Look through the records and copy each line that has "circle" in it.

═══ Recorded information ═══

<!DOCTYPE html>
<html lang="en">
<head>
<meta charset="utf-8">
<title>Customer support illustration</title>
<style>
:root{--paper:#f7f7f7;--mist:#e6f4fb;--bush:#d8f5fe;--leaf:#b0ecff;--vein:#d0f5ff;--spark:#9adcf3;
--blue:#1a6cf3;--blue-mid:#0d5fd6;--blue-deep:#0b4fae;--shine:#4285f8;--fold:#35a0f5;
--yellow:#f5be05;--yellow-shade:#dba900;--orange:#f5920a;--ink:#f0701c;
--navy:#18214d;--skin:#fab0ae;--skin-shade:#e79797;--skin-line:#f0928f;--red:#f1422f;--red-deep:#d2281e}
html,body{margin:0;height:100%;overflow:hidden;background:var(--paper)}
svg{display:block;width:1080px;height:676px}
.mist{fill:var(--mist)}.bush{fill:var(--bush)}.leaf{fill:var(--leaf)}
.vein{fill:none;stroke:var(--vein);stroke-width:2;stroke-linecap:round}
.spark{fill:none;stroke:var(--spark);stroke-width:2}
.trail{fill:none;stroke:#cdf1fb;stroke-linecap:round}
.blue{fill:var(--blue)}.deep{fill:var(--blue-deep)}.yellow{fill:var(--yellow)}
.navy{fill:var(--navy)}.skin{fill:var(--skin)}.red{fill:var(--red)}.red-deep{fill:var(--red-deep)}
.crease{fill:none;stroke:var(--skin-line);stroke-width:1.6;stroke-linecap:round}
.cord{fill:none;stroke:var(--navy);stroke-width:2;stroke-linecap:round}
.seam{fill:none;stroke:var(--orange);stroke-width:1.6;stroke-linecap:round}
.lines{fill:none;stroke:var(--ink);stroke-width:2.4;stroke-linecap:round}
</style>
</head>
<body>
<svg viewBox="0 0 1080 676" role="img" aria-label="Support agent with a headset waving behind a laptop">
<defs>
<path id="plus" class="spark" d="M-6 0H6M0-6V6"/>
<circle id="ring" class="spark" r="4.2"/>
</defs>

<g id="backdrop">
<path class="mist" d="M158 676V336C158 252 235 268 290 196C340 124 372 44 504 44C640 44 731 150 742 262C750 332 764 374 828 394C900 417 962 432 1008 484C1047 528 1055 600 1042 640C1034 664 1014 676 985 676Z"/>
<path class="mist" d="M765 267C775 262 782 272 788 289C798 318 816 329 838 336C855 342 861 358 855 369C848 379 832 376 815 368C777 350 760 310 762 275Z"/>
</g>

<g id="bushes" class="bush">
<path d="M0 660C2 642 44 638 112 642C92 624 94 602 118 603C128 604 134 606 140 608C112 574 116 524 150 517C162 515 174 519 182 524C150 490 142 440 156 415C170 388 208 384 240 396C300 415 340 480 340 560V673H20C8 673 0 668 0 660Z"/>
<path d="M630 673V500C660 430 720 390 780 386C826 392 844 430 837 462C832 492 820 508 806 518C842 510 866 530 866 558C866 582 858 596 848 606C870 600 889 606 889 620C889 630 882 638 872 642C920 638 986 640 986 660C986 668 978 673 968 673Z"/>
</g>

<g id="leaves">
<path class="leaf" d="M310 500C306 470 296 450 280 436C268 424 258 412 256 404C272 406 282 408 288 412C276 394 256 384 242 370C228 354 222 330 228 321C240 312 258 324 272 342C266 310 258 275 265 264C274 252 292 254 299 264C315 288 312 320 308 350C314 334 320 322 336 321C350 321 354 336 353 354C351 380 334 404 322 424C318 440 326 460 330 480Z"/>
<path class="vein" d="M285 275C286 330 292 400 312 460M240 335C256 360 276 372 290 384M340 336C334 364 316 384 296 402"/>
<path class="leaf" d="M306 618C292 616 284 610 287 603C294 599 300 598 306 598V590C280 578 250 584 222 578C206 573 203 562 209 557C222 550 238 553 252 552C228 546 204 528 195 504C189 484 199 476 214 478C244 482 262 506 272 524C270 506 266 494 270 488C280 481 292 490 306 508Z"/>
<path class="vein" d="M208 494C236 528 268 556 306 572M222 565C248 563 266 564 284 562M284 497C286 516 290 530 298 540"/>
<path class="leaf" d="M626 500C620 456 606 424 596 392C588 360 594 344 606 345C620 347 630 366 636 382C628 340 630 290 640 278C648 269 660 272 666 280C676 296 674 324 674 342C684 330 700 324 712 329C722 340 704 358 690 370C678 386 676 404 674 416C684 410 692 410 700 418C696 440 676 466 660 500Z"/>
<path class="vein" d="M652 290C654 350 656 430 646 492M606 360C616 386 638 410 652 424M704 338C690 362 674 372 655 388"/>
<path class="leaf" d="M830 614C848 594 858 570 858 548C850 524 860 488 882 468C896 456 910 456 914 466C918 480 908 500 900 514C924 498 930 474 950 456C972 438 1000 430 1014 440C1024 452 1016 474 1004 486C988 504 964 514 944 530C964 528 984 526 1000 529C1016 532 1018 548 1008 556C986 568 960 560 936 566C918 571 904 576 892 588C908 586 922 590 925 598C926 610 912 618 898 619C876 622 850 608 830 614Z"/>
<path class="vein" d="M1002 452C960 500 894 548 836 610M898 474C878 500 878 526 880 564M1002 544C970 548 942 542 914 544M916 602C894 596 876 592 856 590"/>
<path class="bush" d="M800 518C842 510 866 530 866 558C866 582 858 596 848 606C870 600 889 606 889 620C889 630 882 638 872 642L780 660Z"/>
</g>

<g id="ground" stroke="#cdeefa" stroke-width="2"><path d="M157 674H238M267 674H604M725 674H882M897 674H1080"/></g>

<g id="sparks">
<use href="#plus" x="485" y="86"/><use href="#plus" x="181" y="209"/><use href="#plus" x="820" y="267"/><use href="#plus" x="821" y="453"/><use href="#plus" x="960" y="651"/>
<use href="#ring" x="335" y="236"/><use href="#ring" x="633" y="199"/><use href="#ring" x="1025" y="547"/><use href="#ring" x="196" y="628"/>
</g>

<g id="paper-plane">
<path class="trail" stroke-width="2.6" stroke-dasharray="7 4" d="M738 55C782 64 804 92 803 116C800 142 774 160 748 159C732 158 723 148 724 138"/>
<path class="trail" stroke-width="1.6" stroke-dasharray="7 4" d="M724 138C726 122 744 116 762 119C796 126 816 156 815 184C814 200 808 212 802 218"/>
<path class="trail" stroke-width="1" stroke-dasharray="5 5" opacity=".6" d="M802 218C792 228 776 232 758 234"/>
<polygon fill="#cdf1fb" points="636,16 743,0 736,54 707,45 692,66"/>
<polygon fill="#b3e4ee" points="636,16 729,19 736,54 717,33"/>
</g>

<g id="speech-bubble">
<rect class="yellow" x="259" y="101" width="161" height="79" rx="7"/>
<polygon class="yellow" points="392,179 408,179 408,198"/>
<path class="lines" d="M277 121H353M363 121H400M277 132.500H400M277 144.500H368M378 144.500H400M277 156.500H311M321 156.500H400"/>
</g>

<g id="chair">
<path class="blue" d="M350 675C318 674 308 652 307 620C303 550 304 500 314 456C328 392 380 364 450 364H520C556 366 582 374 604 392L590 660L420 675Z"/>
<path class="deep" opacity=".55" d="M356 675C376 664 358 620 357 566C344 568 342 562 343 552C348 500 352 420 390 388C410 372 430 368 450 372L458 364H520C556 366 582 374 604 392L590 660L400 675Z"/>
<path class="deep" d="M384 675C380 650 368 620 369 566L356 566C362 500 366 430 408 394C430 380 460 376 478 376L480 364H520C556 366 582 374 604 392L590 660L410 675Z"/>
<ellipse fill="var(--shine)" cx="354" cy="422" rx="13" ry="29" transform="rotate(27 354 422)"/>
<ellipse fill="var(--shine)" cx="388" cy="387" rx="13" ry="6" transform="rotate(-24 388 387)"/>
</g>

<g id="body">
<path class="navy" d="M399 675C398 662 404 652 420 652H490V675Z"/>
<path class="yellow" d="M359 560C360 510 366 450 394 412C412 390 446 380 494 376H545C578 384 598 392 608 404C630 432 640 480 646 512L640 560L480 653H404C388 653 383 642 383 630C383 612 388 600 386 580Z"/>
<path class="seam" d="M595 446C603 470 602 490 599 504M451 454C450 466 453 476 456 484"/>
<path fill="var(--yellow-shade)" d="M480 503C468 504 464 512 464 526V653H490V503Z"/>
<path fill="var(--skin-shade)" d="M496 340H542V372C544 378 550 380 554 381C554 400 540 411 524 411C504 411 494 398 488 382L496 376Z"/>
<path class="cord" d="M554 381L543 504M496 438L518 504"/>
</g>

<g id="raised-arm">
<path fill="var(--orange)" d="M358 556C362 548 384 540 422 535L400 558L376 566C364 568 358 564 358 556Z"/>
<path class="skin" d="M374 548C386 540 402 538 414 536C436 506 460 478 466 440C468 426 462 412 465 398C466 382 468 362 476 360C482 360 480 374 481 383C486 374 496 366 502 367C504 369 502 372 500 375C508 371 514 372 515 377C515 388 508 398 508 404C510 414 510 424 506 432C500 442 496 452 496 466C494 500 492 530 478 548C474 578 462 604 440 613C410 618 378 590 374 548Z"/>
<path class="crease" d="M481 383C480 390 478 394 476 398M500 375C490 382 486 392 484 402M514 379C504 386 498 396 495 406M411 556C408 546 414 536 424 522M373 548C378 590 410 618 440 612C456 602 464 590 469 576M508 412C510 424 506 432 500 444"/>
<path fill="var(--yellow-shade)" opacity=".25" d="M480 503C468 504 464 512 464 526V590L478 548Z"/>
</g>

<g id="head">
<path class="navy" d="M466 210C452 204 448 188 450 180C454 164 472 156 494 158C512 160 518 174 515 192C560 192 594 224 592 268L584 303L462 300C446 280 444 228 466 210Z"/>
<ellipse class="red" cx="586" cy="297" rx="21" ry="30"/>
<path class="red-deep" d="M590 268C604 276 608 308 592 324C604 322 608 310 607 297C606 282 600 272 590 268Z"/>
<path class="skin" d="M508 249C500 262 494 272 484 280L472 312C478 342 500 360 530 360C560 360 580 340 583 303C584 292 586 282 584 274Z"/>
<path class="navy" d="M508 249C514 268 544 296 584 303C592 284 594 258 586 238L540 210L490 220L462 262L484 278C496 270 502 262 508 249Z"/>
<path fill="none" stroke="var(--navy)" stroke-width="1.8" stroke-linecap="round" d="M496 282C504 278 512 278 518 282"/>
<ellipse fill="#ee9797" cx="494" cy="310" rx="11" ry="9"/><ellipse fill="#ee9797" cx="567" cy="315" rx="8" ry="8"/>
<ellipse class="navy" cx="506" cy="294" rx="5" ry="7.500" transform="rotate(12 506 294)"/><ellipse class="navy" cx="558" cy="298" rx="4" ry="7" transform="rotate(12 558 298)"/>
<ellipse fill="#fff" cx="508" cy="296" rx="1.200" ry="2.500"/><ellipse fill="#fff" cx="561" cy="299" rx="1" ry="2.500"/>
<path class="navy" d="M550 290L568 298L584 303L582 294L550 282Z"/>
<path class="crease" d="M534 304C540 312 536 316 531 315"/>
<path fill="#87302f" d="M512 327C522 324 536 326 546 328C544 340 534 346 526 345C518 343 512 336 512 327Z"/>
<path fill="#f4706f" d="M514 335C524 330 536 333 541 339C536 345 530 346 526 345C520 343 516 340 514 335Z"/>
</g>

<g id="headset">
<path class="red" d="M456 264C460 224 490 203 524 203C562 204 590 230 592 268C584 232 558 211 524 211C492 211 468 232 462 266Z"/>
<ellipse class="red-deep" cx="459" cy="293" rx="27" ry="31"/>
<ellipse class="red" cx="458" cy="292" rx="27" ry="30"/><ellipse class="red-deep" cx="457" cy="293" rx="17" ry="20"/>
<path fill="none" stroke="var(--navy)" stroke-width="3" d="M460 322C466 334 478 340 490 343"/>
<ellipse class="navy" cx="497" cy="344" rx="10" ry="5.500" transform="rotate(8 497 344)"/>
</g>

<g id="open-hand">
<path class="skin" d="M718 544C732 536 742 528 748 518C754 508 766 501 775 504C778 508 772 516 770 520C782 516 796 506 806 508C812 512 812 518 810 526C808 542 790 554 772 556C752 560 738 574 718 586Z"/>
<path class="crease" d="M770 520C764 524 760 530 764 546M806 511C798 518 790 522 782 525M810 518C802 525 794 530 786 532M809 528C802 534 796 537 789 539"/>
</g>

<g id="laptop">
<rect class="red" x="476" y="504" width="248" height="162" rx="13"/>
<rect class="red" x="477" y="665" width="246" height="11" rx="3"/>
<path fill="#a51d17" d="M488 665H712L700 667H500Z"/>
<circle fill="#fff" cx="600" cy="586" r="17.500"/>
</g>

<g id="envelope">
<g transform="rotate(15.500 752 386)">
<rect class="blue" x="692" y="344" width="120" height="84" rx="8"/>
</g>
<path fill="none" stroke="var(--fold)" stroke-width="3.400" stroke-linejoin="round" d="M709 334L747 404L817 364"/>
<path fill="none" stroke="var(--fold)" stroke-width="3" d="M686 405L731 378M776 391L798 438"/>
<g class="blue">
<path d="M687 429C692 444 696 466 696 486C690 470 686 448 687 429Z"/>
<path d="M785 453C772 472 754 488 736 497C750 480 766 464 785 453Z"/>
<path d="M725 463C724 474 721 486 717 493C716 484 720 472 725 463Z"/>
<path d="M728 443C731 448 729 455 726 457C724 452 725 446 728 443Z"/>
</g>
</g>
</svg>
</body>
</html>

═══

#### Written answer
<circle id="ring" class="spark" r="4.2"/>
<circle fill="#fff" cx="600" cy="586" r="17.500"/>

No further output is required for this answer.